Taylor came to Green Bay in 1958 as a second-round draft pick out of Louisiana State University, joining a backfield that already included halfback Paul Hornung. Lombardi arrived on the scene in 1959, and in 1960, Taylor turned in his first great rushing season, accumulating 1,101 yards.
In Packers history to that point, only Tony Canadeo had crossed the 1,000-yard mark, doing so once in 1949. But Taylor would put together five straight 1,000-yard seasons from 1960-64, part of seven consecutive seasons leading the Packers ground game.
In 1961, Taylor averaged 5.4 yards per carry, picking up 1,307 yards and scoring a league-best 15 touchdowns. His 186-yard rushing performance against the New York Giants (Dec. 3, 1961), stood as his career best.
Taylor's finest season came one year later, when he maintained his 5.4-yard average en route to a 1,474-yard, 19-touchdown effort over just 14 games. Not until John Brockington in 1975 would a Packers player score more rushing touchdowns (20). Not until Ahman Green in 2003 would a Packers player pick up more rushing yards (1,883).

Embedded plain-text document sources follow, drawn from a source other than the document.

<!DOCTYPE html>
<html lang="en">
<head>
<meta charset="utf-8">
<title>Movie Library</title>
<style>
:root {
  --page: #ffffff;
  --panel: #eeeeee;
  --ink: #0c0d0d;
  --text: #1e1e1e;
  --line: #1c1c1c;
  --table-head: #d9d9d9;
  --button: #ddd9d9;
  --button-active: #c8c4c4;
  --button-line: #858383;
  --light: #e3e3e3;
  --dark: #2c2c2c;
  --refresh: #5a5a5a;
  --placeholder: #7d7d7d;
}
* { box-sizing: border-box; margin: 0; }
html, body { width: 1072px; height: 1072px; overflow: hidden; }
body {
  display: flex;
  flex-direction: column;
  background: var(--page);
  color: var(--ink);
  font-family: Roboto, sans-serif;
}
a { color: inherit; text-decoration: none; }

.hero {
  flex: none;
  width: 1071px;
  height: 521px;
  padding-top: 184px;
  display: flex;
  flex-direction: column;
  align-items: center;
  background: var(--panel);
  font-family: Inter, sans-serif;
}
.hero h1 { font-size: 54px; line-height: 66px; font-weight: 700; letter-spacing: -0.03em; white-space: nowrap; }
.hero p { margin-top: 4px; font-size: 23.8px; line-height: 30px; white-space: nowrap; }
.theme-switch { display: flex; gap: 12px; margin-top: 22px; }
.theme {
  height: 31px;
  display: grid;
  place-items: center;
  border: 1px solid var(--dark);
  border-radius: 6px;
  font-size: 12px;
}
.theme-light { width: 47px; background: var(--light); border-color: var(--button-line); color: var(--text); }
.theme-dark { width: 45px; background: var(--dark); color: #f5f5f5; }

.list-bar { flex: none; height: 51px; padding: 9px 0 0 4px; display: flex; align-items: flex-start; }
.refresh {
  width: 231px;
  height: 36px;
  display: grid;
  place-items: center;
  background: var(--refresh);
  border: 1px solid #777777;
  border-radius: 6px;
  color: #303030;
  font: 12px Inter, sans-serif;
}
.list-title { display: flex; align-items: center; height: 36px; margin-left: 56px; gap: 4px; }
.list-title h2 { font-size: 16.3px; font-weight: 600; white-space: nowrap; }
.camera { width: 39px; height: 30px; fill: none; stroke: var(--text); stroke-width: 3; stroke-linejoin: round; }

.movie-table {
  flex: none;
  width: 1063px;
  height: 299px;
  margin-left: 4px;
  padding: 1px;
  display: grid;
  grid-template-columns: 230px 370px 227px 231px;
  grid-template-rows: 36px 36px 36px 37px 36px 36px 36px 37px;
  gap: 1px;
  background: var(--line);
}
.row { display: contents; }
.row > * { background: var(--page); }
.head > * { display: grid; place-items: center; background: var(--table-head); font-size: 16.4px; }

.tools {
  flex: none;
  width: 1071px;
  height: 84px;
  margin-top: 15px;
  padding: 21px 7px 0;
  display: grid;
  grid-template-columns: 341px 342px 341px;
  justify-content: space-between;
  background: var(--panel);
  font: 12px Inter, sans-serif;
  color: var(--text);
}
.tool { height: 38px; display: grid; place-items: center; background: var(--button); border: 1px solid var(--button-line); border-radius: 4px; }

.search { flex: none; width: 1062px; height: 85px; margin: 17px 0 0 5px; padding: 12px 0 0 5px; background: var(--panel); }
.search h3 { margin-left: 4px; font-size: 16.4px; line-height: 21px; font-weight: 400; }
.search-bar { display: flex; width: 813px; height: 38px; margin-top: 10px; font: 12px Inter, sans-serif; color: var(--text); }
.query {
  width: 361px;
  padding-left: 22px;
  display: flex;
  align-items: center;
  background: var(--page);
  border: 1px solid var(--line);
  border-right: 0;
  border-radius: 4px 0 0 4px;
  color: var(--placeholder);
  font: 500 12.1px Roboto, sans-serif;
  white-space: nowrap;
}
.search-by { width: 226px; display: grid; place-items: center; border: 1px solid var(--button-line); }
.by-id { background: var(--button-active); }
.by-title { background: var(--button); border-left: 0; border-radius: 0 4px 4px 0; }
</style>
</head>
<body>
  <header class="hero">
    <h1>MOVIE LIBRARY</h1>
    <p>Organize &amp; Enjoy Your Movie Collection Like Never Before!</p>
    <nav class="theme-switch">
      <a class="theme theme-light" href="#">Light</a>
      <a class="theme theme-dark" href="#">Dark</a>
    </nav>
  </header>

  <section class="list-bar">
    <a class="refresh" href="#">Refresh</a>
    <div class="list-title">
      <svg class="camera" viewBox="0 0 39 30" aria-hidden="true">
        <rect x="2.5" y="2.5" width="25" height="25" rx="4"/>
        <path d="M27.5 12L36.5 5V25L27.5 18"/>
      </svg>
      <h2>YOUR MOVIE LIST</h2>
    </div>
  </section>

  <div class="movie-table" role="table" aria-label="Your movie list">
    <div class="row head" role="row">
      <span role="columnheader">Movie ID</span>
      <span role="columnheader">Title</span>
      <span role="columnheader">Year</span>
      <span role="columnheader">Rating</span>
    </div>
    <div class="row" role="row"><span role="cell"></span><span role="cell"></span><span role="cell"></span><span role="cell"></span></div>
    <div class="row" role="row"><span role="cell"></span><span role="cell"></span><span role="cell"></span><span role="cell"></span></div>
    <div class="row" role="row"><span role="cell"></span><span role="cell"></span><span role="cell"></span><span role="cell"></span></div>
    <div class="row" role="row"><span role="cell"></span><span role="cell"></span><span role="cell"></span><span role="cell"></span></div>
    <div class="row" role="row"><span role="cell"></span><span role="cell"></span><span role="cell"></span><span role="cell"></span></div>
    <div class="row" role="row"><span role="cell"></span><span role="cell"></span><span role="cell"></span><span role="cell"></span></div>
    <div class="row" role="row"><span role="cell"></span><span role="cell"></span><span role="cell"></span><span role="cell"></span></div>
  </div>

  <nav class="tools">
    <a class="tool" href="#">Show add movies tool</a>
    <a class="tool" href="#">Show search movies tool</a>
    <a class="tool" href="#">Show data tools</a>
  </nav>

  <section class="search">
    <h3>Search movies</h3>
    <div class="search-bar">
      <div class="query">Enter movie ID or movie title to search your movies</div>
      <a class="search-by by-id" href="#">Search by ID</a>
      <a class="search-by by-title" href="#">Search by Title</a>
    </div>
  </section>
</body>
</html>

In the title game that season, played amongst 40-mile per hour winds and 13-degree temperatures at Yankee Stadium, Taylor scored the contest's only touchdown, a 7-yarder in the Packers' 16-7 victory over the Giants. It was a game that epitomized Taylor's toughness, picking up 85 yards against the Giants' powerhouse defense despite an elbow gash that required seven stitches at halftime and a lacerated tongue.
Taylor earned MVP honors that season and was a consensus All-Pro. He was also voted to the Pro Bowl, an honor he received each season from 1960-64.
The 1962 championship was one of four won by the Packers in Taylor's tenure (1961, '62, '65 and '66).
Four seasons later, facing the Kansas City Chiefs in Super Bowl I (Jan. 15, 1967), Taylor's 14-yard touchdown run in the second quarter marked the first rushing touchdown in Super Bowl history.
For his Packers career, Taylor had 26 100-yard rushing games and 8,207 rushing yards. Not until Green would a Packers player approach either number.
During his Packers career, Taylor wore jersey number 31. He finished his NFL career with a one-year stint with the New Orleans Saints in 1967.
James Charles Taylor was born September 20, 1935, in Baton Rouge, La.
Taylor's Career Stats courtesy of Elias Sports Bureau:
From The Archives:
A letter from Jim Taylor to personnel and scouting director Jim Vainisi - Nov. 19, 1957
Dear Mr. Vainisi,
Reference to your letter dated November 11, 1957.
I am very much interested in playing professional football. Football is a great sport and I enjoy playing it. Yes, I would be interested in playing with the Green Bay Packers. My military status is 1A Category 4. Yes, I will be able to play pro ball before entering the service. I prefer playing in either the United States or Canada. Fullback is the position I feel I can play better.
Baton Rouge - La.